[Source texts of formatted documents]
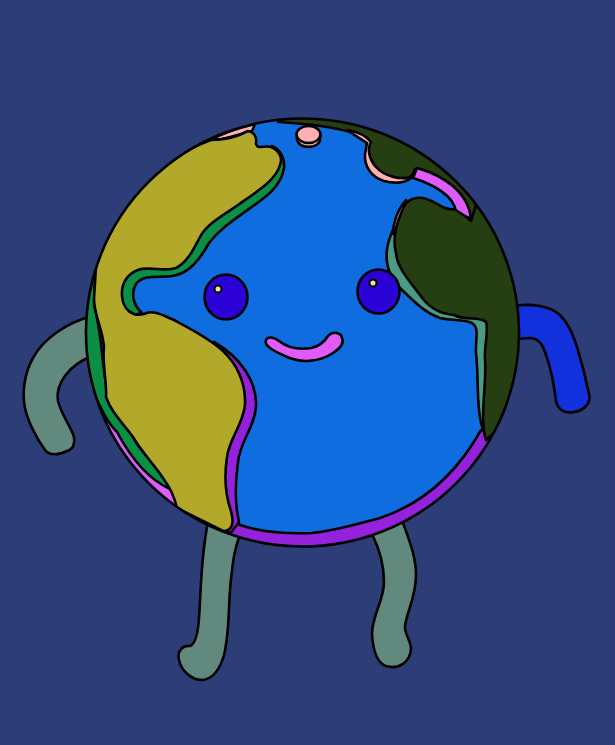
<!DOCTYPE html>
<html lang="en">
<head>
<meta charset="utf-8">
<title>Smiling Earth</title>
<style>
:root {
  --night: #2c3d78;
  --ocean: #0f6de0;
  --olive: #b2a82a;
  --forest: #263f12;
  --green: #0b8f45;
  --teal: #4b9a83;
  --sage: #61897d;
  --royal: #1230dc;
  --eye: #2b02d6;
  --purple: #9422dc;
  --orchid: #e05cfa;
  --blush: #ffb0b0;
  --glint: #ffdca0;
  --ink: #000;
}
html, body { margin: 0; background: var(--night); }
svg { display: block; width: 615px; height: 745px; }
.ink { stroke: var(--ink); stroke-width: 2.6; stroke-linejoin: round; stroke-linecap: round; }
.ocean { fill: var(--ocean); }
.olive { fill: var(--olive); }
.forest { fill: var(--forest); }
.green { fill: var(--green); }
.teal { fill: var(--teal); }
.sage { fill: var(--sage); }
.royal { fill: var(--royal); }
.eye { fill: var(--eye); }
.purple { fill: var(--purple); }
.orchid { fill: var(--orchid); }
.blush { fill: var(--blush); }
.glint { fill: var(--glint); stroke-width: 2; }
.outline { fill: none; }
</style>
</head>
<body>
<svg viewBox="0 0 615 745" role="img" aria-label="Smiling cartoon Earth with arms and legs">
  <defs>
    <clipPath id="globe-clip"><ellipse cx="302.5" cy="332.5" rx="216.5" ry="214"/></clipPath>
  </defs>
  <rect width="615" height="745" fill="var(--night)"/>

  <g id="limbs" class="ink">
    <path class="sage" d="M92 316C66 323 43 339 33 358C24 374 22 393 25 408C28 422 37 439 45 450C49 456 60 455 67 451C74 449 75 442 74 437C71 427 61 414 58 401C55 384 69 365 92 356Z"/>
    <path class="royal" d="M514 306C532 303 550 306 560 315C569 324 573 335 577 347C582 363 586 379 589 394C592 403 583 411 574 412C565 414 558 410 556 401C554 384 551 368 545 352C542 343 537 338 530 338L514 339Z"/>
    <path class="sage" d="M208 522C201 555 201 590 199 618C198 633 195 644 190 646C181 645 177 653 179 660C181 670 191 680 202 680C213 679 220 669 224 655C230 631 228 604 231 579C233 562 234 550 240 535Z"/>
    <path class="sage" d="M372 534C380 550 384 565 384 582C384 601 372 615 372 634C373 650 377 663 386 666C399 670 410 662 411 649C411 640 404 634 405 626C407 611 416 597 416 575C416 556 409 540 402 520Z"/>
  </g>

  <g id="globe">
    <ellipse class="ocean" cx="302.5" cy="332.5" rx="216.5" ry="214"/>
    <g class="ink" clip-path="url(#globe-clip)">
      <path id="south-rim" class="purple" d="M222 526L237 524C262 533 290 534 312 533C335 531 357 524 380 518C425 503 457 473 481 430L520 440L440 550L302 570L215 550Z"/>
      <path id="west-coast-edge" class="purple" d="M214 342C240 357 257 381 256 406C255 427 240 441 238 462C235 483 235 505 239 522L230 534L205 500Z"/>
      <path id="west-inlet-edge" class="green" d="M272 146C281 150 285 159 284 168C281 188 263 199 246 211C232 221 219 230 209 243C200 259 189 274 172 276C158 278 143 274 136 284C130 294 134 306 142 313L120 318L108 286L140 258L190 240L250 180Z"/>
      <path id="south-west-shore" class="orchid" d="M94 390C105 410 120 436 139 457C151 471 165 481 171 490L180 512L140 510L85 420Z"/>
      <path id="west-shore" class="green" d="M96 262L94 305C101 330 101 353 106 384C112 402 126 424 137 444C149 460 164 474 170 489C150 480 133 462 117 432C103 418 96 396 85 375L80 300Z"/>
      <path id="north-west-beach" class="blush" d="M209 141C222 133 238 128 255 124L252 131C240 134 229 138 216 140Z"/>
      <path id="west-land" class="olive" d="M96 266C112 210 155 160 211 140C226 140 239 136 248 131C254 132 257 137 256 144C258 150 264 145 271 147C279 150 283 158 280 165C276 181 253 194 238 205C222 216 207 224 200 237C194 248 188 262 176 268C164 272 149 266 138 270C127 274 121 284 122 296C123 310 133 317 144 314C153 309 164 316 174 320C189 328 209 338 223 351C237 364 246 383 245 405C243 425 229 439 227 457C224 477 225 494 231 511C234 522 233 531 223 531L177 508C174 496 171 489 165 481C155 465 142 453 133 437C122 422 111 412 106 397C107 382 102 363 104 347C103 330 94 315 94 299Z"/>
      <path id="arctic-cap" class="forest" d="M278 122C305 124 333 126 353 133C365 138 369 142 368 153C368 164 378 176 393 179C405 182 413 177 415 169C426 168 440 177 451 185C461 193 468 205 471 220L530 220L440 110L300 105Z"/>
      <path id="arctic-beach" class="blush" d="M348 130C359 132 367 137 371 142C367 149 369 159 376 167C385 177 401 180 412 177C407 183 395 184 384 181C371 177 364 166 365 154L367 143C361 139 355 136 348 130Z"/>
      <path id="east-peninsula" class="orchid" d="M417 168C441 175 468 190 471 219L456 212C454 195 432 184 413 178Z"/>
      <path id="east-shore" class="teal" d="M404 204C400 216 389 233 387 249C385 265 391 279 401 289C412 299 423 312 440 318C453 321 464 319 472 323C480 328 475 340 476 353C479 379 476 401 481 423L486 438L500 330L420 240Z"/>
      <path id="east-beach" class="blush" d="M406 200C398 209 393 222 393 234L400 224Z"/>
      <path id="east-land" class="forest" d="M454 209C464 215 470 220 471 221L476 205L540 270L530 400L486 440C479 418 487 386 485 359C484 346 489 330 486 322C480 316 466 321 454 315C442 314 431 309 423 299C413 285 397 269 396 253C392 238 397 222 402 211C406 199 414 197 423 198C435 200 443 211 454 209Z"/>
      <g id="polar-island">
        <path class="blush" d="M297 135V140C300 149 316 149 320 141V134Z"/>
        <ellipse class="blush" cx="308.5" cy="134.5" rx="12" ry="8.5"/>
      </g>
    </g>
    <ellipse class="outline ink" cx="302.5" cy="332.5" rx="216.5" ry="214"/>
  </g>

  <g id="face" class="ink">
    <ellipse class="eye" cx="226" cy="297" rx="21.5" ry="22.5"/>
    <circle class="glint" cx="218" cy="289" r="3.5"/>
    <ellipse class="eye" cx="378.5" cy="291.5" rx="21" ry="22"/>
    <circle class="glint" cx="373" cy="283" r="3.5"/>
    <path class="orchid" d="M266 340C268 336 274 337 279 341C288 348 299 350 311 348C321 346 325 341 328 336C332 331 341 332 342 338C345 344 339 349 333 353C318 363 299 363 285 356C276 352 263 346 266 340Z"/>
  </g>
</svg>
</body>
</html>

**EXERCISE GOAL:** Copy all of the data word for word, and keep the pictures out of it.

**RESPONSE AREA:**
<!DOCTYPE html>
<html lang="en">
<head>
<meta charset="utf-8">
<title>Smiling Earth</title>
<style>
:root {
  --night: #2c3d78;
  --ocean: #0f6de0;
  --olive: #b2a82a;
  --forest: #263f12;
  --green: #0b8f45;
  --teal: #4b9a83;
  --sage: #61897d;
  --royal: #1230dc;
  --eye: #2b02d6;
  --purple: #9422dc;
  --orchid: #e05cfa;
  --blush: #ffb0b0;
  --glint: #ffdca0;
  --ink: #000;
}
html, body { margin: 0; background: var(--night); }
svg { display: block; width: 615px; height: 745px; }
.ink { stroke: var(--ink); stroke-width: 2.6; stroke-linejoin: round; stroke-linecap: round; }
.ocean { fill: var(--ocean); }
.olive { fill: var(--olive); }
.forest { fill: var(--forest); }
.green { fill: var(--green); }
.teal { fill: var(--teal); }
.sage { fill: var(--sage); }
.royal { fill: var(--royal); }
.eye { fill: var(--eye); }
.purple { fill: var(--purple); }
.orchid { fill: var(--orchid); }
.blush { fill: var(--blush); }
.glint { fill: var(--glint); stroke-width: 2; }
.outline { fill: none; }
</style>
</head>
<body>
<svg viewBox="0 0 615 745" role="img" aria-label="Smiling cartoon Earth with arms and legs">
  <defs>
    <clipPath id="globe-clip"><ellipse cx="302.5" cy="332.5" rx="216.5" ry="214"/></clipPath>
  </defs>
  <rect width="615" height="745" fill="var(--night)"/>

  <g id="limbs" class="ink">
    <path class="sage" d="M92 316C66 323 43 339 33 358C24 374 22 393 25 408C28 422 37 439 45 450C49 456 60 455 67 451C74 449 75 442 74 437C71 427 61 414 58 401C55 384 69 365 92 356Z"/>
    <path class="royal" d="M514 306C532 303 550 306 560 315C569 324 573 335 577 347C582 363 586 379 589 394C592 403 583 411 574 412C565 414 558 410 556 401C554 384 551 368 545 352C542 343 537 338 530 338L514 339Z"/>
    <path class="sage" d="M208 522C201 555 201 590 199 618C198 633 195 644 190 646C181 645 177 653 179 660C181 670 191 680 202 680C213 679 220 669 224 655C230 631 228 604 231 579C233 562 234 550 240 535Z"/>
    <path class="sage" d="M372 534C380 550 384 565 384 582C384 601 372 615 372 634C373 650 377 663 386 666C399 670 410 662 411 649C411 640 404 634 405 626C407 611 416 597 416 575C416 556 409 540 402 520Z"/>
  </g>

  <g id="globe">
    <ellipse class="ocean" cx="302.5" cy="332.5" rx="216.5" ry="214"/>
    <g class="ink" clip-path="url(#globe-clip)">
      <path id="south-rim" class="purple" d="M222 526L237 524C262 533 290 534 312 533C335 531 357 524 380 518C425 503 457 473 481 430L520 440L440 550L302 570L215 550Z"/>
      <path id="west-coast-edge" class="purple" d="M214 342C240 357 257 381 256 406C255 427 240 441 238 462C235 483 235 505 239 522L230 534L205 500Z"/>
      <path id="west-inlet-edge" class="green" d="M272 146C281 150 285 159 284 168C281 188 263 199 246 211C232 221 219 230 209 243C200 259 189 274 172 276C158 278 143 274 136 284C130 294 134 306 142 313L120 318L108 286L140 258L190 240L250 180Z"/>
      <path id="south-west-shore" class="orchid" d="M94 390C105 410 120 436 139 457C151 471 165 481 171 490L180 512L140 510L85 420Z"/>
      <path id="west-shore" class="green" d="M96 262L94 305C101 330 101 353 106 384C112 402 126 424 137 444C149 460 164 474 170 489C150 480 133 462 117 432C103 418 96 396 85 375L80 300Z"/>
      <path id="north-west-beach" class="blush" d="M209 141C222 133 238 128 255 124L252 131C240 134 229 138 216 140Z"/>
      <path id="west-land" class="olive" d="M96 266C112 210 155 160 211 140C226 140 239 136 248 131C254 132 257 137 256 144C258 150 264 145 271 147C279 150 283 158 280 165C276 181 253 194 238 205C222 216 207 224 200 237C194 248 188 262 176 268C164 272 149 266 138 270C127 274 121 284 122 296C123 310 133 317 144 314C153 309 164 316 174 320C189 328 209 338 223 351C237 364 246 383 245 405C243 425 229 439 227 457C224 477 225 494 231 511C234 522 233 531 223 531L177 508C174 496 171 489 165 481C155 465 142 453 133 437C122 422 111 412 106 397C107 382 102 363 104 347C103 330 94 315 94 299Z"/>
      <path id="arctic-cap" class="forest" d="M278 122C305 124 333 126 353 133C365 138 369 142 368 153C368 164 378 176 393 179C405 182 413 177 415 169C426 168 440 177 451 185C461 193 468 205 471 220L530 220L440 110L300 105Z"/>
      <path id="arctic-beach" class="blush" d="M348 130C359 132 367 137 371 142C367 149 369 159 376 167C385 177 401 180 412 177C407 183 395 184 384 181C371 177 364 166 365 154L367 143C361 139 355 136 348 130Z"/>
      <path id="east-peninsula" class="orchid" d="M417 168C441 175 468 190 471 219L456 212C454 195 432 184 413 178Z"/>
      <path id="east-shore" class="teal" d="M404 204C400 216 389 233 387 249C385 265 391 279 401 289C412 299 423 312 440 318C453 321 464 319 472 323C480 328 475 340 476 353C479 379 476 401 481 423L486 438L500 330L420 240Z"/>
      <path id="east-beach" class="blush" d="M406 200C398 209 393 222 393 234L400 224Z"/>
      <path id="east-land" class="forest" d="M454 209C464 215 470 220 471 221L476 205L540 270L530 400L486 440C479 418 487 386 485 359C484 346 489 330 486 322C480 316 466 321 454 315C442 314 431 309 423 299C413 285 397 269 396 253C392 238 397 222 402 211C406 199 414 197 423 198C435 200 443 211 454 209Z"/>
      <g id="polar-island">
        <path class="blush" d="M297 135V140C300 149 316 149 320 141V134Z"/>
        <ellipse class="blush" cx="308.5" cy="134.5" rx="12" ry="8.5"/>
      </g>
    </g>
    <ellipse class="outline ink" cx="302.5" cy="332.5" rx="216.5" ry="214"/>
  </g>

  <g id="face" class="ink">
    <ellipse class="eye" cx="226" cy="297" rx="21.5" ry="22.5"/>
    <circle class="glint" cx="218" cy="289" r="3.5"/>
    <ellipse class="eye" cx="378.5" cy="291.5" rx="21" ry="22"/>
    <circle class="glint" cx="373" cy="283" r="3.5"/>
    <path class="orchid" d="M266 340C268 336 274 337 279 341C288 348 299 350 311 348C321 346 325 341 328 336C332 331 341 332 342 338C345 344 339 349 333 353C318 363 299 363 285 356C276 352 263 346 266 340Z"/>
  </g>
</svg>
</body>
</html>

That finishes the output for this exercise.